*** Opening of Source material ***

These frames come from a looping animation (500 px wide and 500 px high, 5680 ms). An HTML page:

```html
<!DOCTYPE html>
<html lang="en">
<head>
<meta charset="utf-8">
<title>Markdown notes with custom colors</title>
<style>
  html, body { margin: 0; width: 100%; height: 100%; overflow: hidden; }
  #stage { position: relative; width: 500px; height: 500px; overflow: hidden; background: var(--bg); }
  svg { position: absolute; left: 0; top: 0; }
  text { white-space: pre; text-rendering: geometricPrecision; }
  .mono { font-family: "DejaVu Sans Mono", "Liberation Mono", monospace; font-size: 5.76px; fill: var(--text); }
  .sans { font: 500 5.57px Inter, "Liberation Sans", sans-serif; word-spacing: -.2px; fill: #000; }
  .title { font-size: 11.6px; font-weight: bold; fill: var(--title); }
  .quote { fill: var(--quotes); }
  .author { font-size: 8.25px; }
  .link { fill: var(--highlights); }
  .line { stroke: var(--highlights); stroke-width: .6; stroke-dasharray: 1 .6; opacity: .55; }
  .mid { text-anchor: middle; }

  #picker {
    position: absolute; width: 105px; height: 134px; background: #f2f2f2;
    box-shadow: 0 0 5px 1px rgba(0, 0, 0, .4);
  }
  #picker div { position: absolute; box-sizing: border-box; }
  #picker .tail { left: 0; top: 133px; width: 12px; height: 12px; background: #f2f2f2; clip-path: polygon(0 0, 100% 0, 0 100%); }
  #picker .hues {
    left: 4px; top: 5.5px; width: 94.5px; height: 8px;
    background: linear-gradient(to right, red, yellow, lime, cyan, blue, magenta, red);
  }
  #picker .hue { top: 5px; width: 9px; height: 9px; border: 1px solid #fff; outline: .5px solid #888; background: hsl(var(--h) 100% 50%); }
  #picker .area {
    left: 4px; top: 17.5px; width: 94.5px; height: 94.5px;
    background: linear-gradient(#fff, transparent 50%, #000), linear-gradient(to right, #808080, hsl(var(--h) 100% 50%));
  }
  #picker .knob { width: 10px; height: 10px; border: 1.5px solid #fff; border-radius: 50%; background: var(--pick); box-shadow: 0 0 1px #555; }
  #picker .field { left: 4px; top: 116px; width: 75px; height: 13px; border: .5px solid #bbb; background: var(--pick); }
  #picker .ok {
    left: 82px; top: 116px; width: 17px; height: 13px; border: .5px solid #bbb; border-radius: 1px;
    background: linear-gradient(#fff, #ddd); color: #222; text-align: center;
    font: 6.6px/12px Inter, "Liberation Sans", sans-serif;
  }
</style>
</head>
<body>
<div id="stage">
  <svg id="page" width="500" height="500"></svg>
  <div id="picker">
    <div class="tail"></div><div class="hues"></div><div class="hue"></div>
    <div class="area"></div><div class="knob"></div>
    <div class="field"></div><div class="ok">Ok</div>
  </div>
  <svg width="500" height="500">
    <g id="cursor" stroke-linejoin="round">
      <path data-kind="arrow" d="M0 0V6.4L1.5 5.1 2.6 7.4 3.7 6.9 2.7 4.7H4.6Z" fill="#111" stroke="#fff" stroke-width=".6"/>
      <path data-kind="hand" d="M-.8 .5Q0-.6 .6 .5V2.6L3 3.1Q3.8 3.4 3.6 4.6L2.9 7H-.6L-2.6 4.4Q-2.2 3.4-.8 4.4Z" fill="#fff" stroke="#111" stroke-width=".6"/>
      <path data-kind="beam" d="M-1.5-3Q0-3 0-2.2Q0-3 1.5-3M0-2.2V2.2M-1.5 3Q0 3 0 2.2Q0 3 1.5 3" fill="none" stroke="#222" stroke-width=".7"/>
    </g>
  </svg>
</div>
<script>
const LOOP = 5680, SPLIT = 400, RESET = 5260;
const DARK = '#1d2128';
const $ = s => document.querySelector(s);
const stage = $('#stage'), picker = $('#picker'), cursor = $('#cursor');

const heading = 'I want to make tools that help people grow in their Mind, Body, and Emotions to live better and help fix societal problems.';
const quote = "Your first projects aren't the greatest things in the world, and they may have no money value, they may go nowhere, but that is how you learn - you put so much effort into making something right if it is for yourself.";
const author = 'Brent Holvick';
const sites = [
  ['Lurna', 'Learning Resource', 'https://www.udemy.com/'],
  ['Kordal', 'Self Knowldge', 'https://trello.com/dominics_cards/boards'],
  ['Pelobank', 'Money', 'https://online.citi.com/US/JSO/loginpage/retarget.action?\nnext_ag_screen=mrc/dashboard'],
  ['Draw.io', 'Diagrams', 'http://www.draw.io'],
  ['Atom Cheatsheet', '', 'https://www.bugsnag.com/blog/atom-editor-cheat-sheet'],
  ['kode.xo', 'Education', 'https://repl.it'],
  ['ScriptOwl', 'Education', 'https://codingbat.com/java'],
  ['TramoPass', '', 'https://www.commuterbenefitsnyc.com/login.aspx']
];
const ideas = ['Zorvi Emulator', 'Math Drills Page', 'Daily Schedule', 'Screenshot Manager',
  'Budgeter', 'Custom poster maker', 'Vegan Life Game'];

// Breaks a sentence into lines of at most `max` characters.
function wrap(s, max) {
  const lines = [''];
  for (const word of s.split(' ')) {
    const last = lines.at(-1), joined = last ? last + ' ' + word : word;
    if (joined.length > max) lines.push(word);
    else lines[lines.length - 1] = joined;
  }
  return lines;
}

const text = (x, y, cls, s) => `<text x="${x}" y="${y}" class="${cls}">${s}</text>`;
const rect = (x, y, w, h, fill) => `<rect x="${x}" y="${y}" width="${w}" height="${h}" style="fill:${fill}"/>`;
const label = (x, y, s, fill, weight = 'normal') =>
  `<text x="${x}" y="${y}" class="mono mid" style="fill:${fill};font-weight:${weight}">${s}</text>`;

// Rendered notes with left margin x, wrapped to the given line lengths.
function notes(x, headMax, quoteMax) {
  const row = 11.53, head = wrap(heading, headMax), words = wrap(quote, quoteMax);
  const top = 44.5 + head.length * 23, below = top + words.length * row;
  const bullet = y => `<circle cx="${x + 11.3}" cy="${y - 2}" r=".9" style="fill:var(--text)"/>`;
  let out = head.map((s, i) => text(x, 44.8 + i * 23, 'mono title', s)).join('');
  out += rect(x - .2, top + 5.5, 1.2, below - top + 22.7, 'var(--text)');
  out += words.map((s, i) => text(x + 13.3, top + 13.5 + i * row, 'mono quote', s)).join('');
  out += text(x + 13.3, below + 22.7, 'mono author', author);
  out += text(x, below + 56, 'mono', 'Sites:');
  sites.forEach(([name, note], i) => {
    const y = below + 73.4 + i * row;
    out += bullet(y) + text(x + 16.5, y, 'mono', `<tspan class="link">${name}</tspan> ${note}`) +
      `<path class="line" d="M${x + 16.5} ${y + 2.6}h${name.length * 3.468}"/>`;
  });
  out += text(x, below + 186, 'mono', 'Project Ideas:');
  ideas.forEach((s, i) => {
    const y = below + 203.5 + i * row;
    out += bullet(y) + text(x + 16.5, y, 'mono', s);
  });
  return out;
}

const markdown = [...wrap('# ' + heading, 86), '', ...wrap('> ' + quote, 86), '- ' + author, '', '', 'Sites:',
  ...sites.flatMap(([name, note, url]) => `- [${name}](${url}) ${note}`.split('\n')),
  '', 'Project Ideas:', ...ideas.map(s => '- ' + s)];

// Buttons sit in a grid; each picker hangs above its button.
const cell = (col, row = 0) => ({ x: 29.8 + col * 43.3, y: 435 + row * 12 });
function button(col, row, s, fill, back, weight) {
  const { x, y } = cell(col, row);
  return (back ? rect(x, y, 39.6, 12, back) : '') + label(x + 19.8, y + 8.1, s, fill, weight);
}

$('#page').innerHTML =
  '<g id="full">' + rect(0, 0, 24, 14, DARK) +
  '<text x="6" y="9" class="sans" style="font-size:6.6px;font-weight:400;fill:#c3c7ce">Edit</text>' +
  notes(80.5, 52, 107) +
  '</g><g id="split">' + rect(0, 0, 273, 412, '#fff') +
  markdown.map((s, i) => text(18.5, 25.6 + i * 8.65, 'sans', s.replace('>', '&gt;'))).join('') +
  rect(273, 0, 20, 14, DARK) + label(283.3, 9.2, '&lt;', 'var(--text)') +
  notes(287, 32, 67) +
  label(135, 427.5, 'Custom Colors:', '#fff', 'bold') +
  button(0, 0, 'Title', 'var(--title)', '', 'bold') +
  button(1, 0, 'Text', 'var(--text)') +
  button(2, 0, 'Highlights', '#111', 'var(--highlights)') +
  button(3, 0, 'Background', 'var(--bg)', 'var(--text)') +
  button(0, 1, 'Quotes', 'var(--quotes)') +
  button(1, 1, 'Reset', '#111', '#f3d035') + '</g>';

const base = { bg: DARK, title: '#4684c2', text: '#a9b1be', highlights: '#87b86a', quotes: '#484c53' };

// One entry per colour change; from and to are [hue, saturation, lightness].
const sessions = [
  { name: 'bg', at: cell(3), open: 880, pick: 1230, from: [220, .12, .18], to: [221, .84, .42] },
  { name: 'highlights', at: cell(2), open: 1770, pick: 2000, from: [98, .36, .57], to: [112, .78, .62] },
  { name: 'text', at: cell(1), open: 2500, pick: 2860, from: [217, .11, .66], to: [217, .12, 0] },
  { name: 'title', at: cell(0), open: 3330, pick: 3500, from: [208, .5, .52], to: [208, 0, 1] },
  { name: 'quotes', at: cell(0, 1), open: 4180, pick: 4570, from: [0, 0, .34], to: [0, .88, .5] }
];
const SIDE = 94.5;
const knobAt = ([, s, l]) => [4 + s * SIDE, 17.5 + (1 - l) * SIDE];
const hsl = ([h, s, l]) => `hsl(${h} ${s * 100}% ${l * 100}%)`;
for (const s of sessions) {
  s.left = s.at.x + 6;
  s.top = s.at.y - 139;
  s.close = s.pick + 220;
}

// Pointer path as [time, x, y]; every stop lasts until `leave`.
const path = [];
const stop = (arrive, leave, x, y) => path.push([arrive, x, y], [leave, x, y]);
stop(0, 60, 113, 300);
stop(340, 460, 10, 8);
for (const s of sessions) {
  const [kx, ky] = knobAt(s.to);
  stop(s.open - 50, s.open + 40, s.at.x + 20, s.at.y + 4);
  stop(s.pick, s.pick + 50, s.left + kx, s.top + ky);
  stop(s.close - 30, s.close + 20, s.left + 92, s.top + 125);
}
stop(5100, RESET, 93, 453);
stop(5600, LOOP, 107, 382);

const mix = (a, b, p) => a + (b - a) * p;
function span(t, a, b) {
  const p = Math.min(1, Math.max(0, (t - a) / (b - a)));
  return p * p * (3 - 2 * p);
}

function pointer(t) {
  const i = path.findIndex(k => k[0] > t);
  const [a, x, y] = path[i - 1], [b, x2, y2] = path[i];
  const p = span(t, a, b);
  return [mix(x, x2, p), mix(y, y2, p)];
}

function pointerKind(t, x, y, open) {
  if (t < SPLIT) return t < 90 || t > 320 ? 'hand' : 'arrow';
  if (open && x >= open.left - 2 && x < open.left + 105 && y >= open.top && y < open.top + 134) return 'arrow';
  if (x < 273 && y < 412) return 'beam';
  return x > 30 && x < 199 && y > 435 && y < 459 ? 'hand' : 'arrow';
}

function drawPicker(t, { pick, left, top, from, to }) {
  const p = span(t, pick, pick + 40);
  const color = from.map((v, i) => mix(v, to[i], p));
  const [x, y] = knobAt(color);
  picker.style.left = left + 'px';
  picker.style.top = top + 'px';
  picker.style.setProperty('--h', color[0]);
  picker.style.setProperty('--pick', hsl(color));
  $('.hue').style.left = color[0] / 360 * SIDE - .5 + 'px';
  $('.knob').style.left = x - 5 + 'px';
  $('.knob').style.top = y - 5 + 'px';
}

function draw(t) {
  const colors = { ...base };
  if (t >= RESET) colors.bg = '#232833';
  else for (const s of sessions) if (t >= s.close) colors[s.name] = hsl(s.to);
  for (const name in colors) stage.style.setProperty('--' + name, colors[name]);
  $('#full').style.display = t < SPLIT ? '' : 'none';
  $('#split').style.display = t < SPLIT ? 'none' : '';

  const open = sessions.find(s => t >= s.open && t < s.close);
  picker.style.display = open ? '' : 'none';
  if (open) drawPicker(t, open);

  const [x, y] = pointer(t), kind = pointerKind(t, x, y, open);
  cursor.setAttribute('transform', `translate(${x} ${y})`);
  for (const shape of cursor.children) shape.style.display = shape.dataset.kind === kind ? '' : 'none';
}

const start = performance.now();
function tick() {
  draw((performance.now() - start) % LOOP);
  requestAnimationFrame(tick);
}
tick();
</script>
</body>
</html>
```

*** Close of Source material ***

Filter the lines above, keeping each one that contains the string "border".

[Written response]:
  #picker div { position: absolute; box-sizing: border-box; }
  #picker .hue { top: 5px; width: 9px; height: 9px; border: 1px solid #fff; outline: .5px solid #888; background: hsl(var(--h) 100% 50%); }
  #picker .knob { width: 10px; height: 10px; border: 1.5px solid #fff; border-radius: 50%; background: var(--pick); box-shadow: 0 0 1px #555; }
  #picker .field { left: 4px; top: 116px; width: 75px; height: 13px; border: .5px solid #bbb; background: var(--pick); }
    left: 82px; top: 116px; width: 17px; height: 13px; border: .5px solid #bbb; border-radius: 1px;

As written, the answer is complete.